- Opening Delimiter -
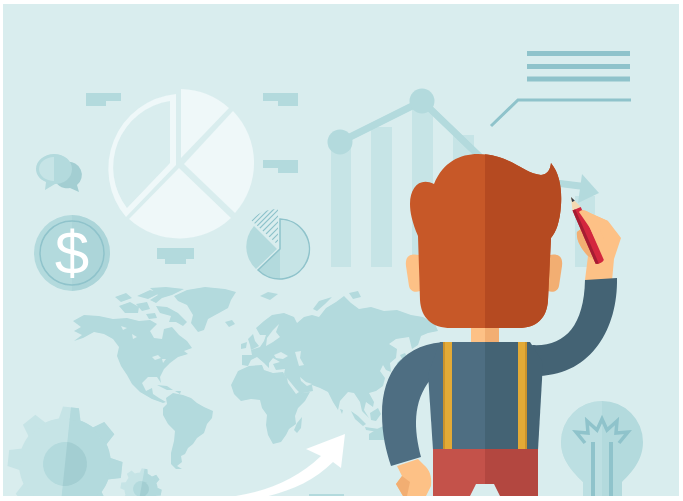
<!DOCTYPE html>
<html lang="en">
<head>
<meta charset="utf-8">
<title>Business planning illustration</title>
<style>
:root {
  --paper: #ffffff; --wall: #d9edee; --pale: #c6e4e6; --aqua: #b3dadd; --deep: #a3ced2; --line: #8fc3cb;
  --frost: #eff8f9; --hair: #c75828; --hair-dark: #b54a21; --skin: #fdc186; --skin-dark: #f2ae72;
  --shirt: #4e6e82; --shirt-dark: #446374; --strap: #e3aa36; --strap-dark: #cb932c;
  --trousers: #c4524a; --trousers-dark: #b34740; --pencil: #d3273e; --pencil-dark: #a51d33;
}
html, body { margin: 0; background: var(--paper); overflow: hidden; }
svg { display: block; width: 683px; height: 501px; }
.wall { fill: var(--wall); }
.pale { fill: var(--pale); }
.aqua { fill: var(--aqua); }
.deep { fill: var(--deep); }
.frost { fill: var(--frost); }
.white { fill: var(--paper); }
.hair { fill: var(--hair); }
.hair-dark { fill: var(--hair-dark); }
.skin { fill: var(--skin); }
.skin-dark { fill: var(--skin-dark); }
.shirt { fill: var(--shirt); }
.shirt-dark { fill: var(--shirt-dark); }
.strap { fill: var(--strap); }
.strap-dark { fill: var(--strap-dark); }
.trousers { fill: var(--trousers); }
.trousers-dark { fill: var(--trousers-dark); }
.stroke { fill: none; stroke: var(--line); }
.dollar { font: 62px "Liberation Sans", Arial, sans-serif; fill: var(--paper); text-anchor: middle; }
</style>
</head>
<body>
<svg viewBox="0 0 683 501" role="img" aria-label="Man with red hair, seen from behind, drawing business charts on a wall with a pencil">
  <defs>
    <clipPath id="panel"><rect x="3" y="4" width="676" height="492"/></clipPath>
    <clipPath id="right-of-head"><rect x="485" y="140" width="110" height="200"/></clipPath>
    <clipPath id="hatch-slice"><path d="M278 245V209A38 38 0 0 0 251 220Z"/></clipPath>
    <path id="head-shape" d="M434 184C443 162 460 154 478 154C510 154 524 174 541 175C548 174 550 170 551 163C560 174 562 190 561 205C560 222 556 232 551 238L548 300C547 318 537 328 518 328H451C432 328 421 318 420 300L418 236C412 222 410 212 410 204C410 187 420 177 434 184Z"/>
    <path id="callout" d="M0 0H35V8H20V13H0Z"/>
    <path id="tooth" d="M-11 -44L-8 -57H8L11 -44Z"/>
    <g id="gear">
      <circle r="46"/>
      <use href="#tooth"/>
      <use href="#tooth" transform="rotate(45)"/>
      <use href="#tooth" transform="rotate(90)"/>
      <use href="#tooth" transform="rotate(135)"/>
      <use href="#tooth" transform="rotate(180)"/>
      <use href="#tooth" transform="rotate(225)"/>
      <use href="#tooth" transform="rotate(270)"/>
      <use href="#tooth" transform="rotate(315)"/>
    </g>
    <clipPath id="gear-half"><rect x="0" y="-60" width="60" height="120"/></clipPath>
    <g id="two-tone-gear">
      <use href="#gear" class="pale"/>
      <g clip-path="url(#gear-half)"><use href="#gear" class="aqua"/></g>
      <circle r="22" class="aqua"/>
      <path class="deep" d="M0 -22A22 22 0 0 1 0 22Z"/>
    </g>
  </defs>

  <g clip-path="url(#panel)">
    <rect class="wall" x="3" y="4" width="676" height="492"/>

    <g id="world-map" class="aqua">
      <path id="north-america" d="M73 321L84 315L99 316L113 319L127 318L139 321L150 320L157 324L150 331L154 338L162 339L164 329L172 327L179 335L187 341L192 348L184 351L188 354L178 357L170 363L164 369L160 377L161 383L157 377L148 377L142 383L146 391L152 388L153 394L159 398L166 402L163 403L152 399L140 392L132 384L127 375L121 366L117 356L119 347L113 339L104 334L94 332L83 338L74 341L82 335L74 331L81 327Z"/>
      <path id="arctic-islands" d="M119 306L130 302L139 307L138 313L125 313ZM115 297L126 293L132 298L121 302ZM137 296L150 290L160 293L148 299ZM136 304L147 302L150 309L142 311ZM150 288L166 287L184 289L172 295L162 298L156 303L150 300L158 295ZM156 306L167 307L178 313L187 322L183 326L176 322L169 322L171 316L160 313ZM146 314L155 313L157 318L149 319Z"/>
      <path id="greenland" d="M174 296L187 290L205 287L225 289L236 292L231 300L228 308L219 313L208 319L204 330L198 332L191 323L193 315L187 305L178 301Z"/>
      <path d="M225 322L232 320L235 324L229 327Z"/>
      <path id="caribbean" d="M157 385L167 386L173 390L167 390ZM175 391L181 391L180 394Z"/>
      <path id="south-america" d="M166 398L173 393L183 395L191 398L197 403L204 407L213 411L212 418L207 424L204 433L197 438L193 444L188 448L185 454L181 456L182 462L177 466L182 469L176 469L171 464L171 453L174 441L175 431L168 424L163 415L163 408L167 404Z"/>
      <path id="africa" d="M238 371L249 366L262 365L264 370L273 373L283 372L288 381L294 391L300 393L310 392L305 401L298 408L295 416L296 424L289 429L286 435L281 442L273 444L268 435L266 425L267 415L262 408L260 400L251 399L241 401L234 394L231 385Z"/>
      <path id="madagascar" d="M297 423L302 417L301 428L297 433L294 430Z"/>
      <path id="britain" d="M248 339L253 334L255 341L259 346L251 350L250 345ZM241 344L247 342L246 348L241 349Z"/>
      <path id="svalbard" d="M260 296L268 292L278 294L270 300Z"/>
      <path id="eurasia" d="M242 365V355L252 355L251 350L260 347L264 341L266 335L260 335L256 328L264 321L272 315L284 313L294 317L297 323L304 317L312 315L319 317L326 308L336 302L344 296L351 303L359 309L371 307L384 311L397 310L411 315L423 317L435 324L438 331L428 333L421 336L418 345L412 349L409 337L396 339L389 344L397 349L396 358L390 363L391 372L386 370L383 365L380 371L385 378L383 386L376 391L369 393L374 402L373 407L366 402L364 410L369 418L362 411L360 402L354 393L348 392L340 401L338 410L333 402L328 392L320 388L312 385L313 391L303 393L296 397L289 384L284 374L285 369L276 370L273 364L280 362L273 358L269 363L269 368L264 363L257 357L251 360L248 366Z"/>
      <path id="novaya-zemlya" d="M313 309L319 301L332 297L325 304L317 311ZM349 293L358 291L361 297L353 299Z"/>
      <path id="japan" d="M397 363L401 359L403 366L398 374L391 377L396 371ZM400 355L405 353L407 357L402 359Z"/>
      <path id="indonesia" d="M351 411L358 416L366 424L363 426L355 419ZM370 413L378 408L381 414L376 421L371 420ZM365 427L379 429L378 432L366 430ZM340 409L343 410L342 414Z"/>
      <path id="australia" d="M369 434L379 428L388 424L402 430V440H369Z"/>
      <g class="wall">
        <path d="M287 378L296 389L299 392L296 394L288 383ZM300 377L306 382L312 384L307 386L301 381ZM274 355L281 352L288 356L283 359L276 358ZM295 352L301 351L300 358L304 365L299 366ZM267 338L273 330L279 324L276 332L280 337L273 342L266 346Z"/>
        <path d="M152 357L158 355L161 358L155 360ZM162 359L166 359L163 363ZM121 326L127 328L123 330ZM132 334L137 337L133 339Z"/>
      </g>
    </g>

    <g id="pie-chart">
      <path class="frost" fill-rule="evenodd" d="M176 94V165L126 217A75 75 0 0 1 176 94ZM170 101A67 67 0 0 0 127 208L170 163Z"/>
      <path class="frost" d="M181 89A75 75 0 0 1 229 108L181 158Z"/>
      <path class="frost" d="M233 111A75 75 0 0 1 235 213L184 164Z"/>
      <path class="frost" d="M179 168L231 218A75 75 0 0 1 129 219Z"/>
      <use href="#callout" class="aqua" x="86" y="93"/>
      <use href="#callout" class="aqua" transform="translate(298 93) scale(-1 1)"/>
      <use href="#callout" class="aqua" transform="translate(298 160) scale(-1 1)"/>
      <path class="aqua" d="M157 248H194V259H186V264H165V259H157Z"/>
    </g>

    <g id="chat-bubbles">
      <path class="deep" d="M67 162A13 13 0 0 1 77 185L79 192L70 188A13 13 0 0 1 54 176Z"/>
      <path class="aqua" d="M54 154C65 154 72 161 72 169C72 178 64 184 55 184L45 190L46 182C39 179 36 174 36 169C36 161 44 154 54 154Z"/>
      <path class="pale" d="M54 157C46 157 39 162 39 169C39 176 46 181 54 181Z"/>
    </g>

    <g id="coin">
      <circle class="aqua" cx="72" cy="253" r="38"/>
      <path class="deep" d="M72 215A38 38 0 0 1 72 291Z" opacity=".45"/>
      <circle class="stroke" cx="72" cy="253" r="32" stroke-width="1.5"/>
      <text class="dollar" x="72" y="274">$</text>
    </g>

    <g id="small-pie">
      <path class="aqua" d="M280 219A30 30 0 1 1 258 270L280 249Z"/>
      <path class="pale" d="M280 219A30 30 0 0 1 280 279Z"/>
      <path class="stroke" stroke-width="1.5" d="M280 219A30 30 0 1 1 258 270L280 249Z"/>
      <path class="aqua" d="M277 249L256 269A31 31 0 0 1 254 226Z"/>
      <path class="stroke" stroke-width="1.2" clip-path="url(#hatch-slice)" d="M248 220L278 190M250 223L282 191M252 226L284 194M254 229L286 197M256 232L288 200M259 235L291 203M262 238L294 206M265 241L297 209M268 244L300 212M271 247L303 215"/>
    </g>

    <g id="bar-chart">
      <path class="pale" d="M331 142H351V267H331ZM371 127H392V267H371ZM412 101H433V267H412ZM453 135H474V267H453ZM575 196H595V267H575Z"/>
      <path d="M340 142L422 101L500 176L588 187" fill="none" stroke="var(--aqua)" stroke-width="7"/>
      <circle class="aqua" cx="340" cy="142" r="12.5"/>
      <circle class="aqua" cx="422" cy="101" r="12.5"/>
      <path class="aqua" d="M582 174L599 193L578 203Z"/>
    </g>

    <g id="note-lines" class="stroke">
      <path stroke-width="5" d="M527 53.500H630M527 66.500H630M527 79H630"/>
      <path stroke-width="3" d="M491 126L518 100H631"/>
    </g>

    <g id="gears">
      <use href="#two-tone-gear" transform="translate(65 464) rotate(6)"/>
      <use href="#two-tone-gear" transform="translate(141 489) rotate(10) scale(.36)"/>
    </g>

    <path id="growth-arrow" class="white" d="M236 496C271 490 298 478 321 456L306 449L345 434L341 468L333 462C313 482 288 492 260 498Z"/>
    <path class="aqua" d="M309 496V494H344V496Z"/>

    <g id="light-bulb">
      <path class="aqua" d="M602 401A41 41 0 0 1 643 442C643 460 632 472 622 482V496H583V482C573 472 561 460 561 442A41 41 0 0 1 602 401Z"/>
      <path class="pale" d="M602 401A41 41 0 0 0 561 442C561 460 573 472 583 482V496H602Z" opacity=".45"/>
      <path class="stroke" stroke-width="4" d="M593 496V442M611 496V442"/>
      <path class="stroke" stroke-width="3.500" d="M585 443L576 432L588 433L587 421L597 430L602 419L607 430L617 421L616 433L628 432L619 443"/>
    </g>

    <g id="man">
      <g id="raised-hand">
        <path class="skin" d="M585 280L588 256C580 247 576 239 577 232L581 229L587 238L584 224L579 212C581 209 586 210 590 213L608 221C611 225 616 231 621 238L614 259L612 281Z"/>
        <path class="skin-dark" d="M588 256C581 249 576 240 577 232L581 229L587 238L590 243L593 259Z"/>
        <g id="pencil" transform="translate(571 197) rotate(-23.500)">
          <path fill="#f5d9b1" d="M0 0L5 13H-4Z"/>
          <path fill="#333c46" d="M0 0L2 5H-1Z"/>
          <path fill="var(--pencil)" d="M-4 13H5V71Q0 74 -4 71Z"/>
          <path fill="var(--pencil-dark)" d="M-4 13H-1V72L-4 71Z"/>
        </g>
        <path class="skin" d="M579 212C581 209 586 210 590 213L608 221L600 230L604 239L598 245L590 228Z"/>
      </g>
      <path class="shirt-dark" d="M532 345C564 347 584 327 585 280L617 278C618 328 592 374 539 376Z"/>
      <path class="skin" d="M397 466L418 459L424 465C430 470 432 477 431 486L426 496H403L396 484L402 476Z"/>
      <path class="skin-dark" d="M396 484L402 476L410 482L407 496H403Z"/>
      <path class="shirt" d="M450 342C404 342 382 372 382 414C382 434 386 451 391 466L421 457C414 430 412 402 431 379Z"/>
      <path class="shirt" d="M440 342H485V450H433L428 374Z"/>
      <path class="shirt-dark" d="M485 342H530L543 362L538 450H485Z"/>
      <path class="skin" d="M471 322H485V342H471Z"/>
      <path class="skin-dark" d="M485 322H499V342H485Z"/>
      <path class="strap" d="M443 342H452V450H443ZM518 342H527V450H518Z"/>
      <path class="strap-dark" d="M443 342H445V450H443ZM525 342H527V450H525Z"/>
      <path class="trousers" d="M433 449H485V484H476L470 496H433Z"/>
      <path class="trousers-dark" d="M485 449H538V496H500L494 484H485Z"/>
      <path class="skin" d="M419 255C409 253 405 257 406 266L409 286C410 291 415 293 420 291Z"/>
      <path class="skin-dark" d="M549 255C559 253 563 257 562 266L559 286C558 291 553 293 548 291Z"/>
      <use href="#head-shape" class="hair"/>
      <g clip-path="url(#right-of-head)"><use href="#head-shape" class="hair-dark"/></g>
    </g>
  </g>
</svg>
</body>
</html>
- Closing Delimiter -
Problem statement:
Set down exactly the lines running from the beginning of the entries above to the line that contains "block; width: 683px;", including both, and leave out pictures.

Answer to this exercise:
<!DOCTYPE html>
<html lang="en">
<head>
<meta charset="utf-8">
<title>Business planning illustration</title>
<style>
:root {
  --paper: #ffffff; --wall: #d9edee; --pale: #c6e4e6; --aqua: #b3dadd; --deep: #a3ced2; --line: #8fc3cb;
  --frost: #eff8f9; --hair: #c75828; --hair-dark: #b54a21; --skin: #fdc186; --skin-dark: #f2ae72;
  --shirt: #4e6e82; --shirt-dark: #446374; --strap: #e3aa36; --strap-dark: #cb932c;
  --trousers: #c4524a; --trousers-dark: #b34740; --pencil: #d3273e; --pencil-dark: #a51d33;
}
html, body { margin: 0; background: var(--paper); overflow: hidden; }
svg { display: block; width: 683px; height: 501px; }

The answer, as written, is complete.